(CNSNews.com) – Long before the current targeting of monuments and statues linked to racism and colonialism, one monument in Europe was stoking controversy for a different reason – because it referred to the Arab slave trade in Africa.
Built in the early 1900s, the “Monument to Belgian pioneers in Congo,” located in the Parc du Cinquantenaire in central Brussels, is provocative for many reasons, given the history of Belgian King Leopold II’s brutal colonial enterprise in central Africa in the late 19th century, blamed for the deaths of millions of Congolese.
But what also upset some Arabs more than 30 years ago was one of the inscriptions, in French and Dutch, translated as, “Belgian military heroism annihilates the Arab slave-driver.”
According to Belgian press accounts, following complaints from the Saudi and Jordanian embassies, and the imam of the Great Mosque – located just 400 feet from the monument – authorities in 1988 chipped away the offending words, “L’ARABE” in French, and “ARABISCHEN” in Dutch.
About four years later, the words were reinstated at the request of an organization of veterans of African military campaigns, but after years of vandalism authorities announced in 2013 that they would not be retained.
Early this month, however, two lawmakers from the Vlaams Belang (Flemish Interest) party, Bob De Brabandere and Dries Van Langenhove, symbolically reattached the missing words, saying they were doing so to protest the “cult of apology” prevailing today.
“If one type of crime has to be apologized for, why are we removing the other?” the populist right-wing party asked in a statement.
“Why focus on Western mistakes in the distant past and barely pay attention to the major human rights violations that take place outside the Western world today, such as the slave trade?”
Vlaams Belang stated that “atrocities of the past” should not be denied, but called for even-handedness.
“This applies to Leopold II, but also to other culprits,” it said. “And certainly for crimes, such as slavery, which continue to continue in certain regions to this day.”
“Europeans today have to apologize for anything and everything, often for things that happened in the distant past and with which we have nothing to do today,” said De Brabandere, a Vlaams Belang senator.
Van Langenhove, a Vlaams Belang member of the House, said “harrowing human rights violations” continue to this day, especially in Africa and the Arab world.
Several days after the lawmakers’ symbolic protest, local media reported that Belgium’s Buildings Agency, the federal department responsible for buildings and monuments, had again removed the two words.
“The fact that the words for ‘arab’ have once again been removed, proves our point,” De Brabandere said in response to queries on Thursday. “It shows that the leftist political parties who are currently in power are not interested at all in looking in a fair way to the colonial past, but in [laying blame on] the people of European descent.”
“Apparently, crimes committed by Europeans should be put in the spotlight, but one should remain silent about those committed by other population groups,” he said. “It is very hypocritical, knowing there is no doubt that the Arab world has played a major role in the global slave trade.
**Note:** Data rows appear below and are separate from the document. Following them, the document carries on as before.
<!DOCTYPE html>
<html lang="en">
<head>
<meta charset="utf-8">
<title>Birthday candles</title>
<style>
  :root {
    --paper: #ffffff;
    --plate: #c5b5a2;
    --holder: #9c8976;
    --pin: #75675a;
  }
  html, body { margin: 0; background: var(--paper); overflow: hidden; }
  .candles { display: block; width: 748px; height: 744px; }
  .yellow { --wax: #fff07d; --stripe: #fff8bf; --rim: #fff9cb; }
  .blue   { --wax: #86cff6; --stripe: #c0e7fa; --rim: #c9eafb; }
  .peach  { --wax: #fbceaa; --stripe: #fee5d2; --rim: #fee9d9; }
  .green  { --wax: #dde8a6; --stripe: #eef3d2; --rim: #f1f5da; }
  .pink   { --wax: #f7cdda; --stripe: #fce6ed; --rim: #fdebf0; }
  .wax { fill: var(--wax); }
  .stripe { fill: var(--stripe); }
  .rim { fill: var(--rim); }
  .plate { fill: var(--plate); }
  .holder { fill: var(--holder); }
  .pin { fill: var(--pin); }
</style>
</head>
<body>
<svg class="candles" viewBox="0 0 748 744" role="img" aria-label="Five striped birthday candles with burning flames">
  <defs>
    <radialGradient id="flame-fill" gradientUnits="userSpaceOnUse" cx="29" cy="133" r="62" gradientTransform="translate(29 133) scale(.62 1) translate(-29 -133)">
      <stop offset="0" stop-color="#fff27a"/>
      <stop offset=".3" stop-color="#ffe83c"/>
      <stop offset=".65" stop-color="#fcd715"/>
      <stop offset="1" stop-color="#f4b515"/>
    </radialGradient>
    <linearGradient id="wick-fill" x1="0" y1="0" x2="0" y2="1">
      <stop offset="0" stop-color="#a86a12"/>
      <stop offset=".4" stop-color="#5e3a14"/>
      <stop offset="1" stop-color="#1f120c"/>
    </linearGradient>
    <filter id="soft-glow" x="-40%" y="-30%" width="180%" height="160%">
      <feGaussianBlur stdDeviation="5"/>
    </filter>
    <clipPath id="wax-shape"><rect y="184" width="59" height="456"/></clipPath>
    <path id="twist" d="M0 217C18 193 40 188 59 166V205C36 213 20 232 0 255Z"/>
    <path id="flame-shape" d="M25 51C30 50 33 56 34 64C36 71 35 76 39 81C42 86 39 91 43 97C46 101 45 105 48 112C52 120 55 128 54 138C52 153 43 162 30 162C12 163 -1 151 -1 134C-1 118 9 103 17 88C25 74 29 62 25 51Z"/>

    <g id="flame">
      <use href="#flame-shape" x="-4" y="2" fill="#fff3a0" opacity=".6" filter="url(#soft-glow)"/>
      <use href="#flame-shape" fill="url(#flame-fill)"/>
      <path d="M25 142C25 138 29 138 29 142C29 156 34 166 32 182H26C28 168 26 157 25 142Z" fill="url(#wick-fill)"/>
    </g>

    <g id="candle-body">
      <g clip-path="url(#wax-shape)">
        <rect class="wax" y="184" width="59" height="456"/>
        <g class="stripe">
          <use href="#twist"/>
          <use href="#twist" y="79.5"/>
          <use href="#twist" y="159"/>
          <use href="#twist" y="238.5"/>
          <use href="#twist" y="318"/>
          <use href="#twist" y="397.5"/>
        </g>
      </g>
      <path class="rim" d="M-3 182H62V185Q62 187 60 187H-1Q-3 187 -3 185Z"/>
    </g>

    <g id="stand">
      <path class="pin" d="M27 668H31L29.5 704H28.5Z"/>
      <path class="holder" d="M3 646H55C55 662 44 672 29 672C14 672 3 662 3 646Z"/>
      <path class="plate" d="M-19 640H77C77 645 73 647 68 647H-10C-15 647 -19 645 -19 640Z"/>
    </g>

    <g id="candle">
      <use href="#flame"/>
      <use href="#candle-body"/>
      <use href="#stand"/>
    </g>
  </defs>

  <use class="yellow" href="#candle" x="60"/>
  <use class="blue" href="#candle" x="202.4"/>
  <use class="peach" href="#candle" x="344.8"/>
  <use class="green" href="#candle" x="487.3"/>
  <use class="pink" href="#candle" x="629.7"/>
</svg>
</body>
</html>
In fact, if slavery still exists today, it is not in Europe or the USA, but in the Arab world, Africa and North Korea.”
Like others in Belgium and elsewhere, the monument has attracted a lot of graffiti over recent weeks. Slogans, some partly obscuring each other, include “Black Lives Matter” and “White Lives Matter, Thank You,” along with “10 million dead,” a reference to the estimated number of Congolese who died during the colonial era.
Leopold II privately ruled the “Congo Free State” from 1885 to 1908, when the Belgian government under international pressure assumed control over the territory. It remained a colony of Belgium until independence in 1960.
At the end of June, the current monarch, King Philippe, wrote a letter to Democratic Republic Congo President Félix Tshisekedi, expressing “deepest regrets” for “acts of violence and cruelty” committed in the Congo Free State, and the “humiliation and suffering” inflicted during the subsequent colonial era.
The now-removed reference to Arab slavers on the monument inscription alludes to a conflict between Congo Free State forces and Arab slave-traders from Zanzibar in 1892-1894, sometimes known as the Congo-Arab War.
Slavery existed in pre-Islamic Arabia, and continued after the founding of Islam in the 7th century. Mohammed himself captured, bought and sold black slaves, as recorded in numerous Hadiths, the traditional writings and sayings of Islam’s prophet.
Slavery was only formally abolished in some Arab countries after the middle of the 20th century – in Qatar in 1952, and in Saudi Arabia and Yemen in 1962.
Mauritania outlawed it in 1980, although the practice is reported to persist. According to Humanists International’s latest Freedom of Thought Report, Mauritania today has “the world’s highest proportion of slaves, mostly the black Africans, in indenture that is socially justified with reference to Islam.”
According to the Global Slavery Index, modern-day slavery is most prevalent in North Korea, followed by countries in Africa (including Mauritania, Eritrea, Burundi, South Sudan, Sudan, and Central African Republic) and South Asia (including Afghanistan, Pakistan and Iran).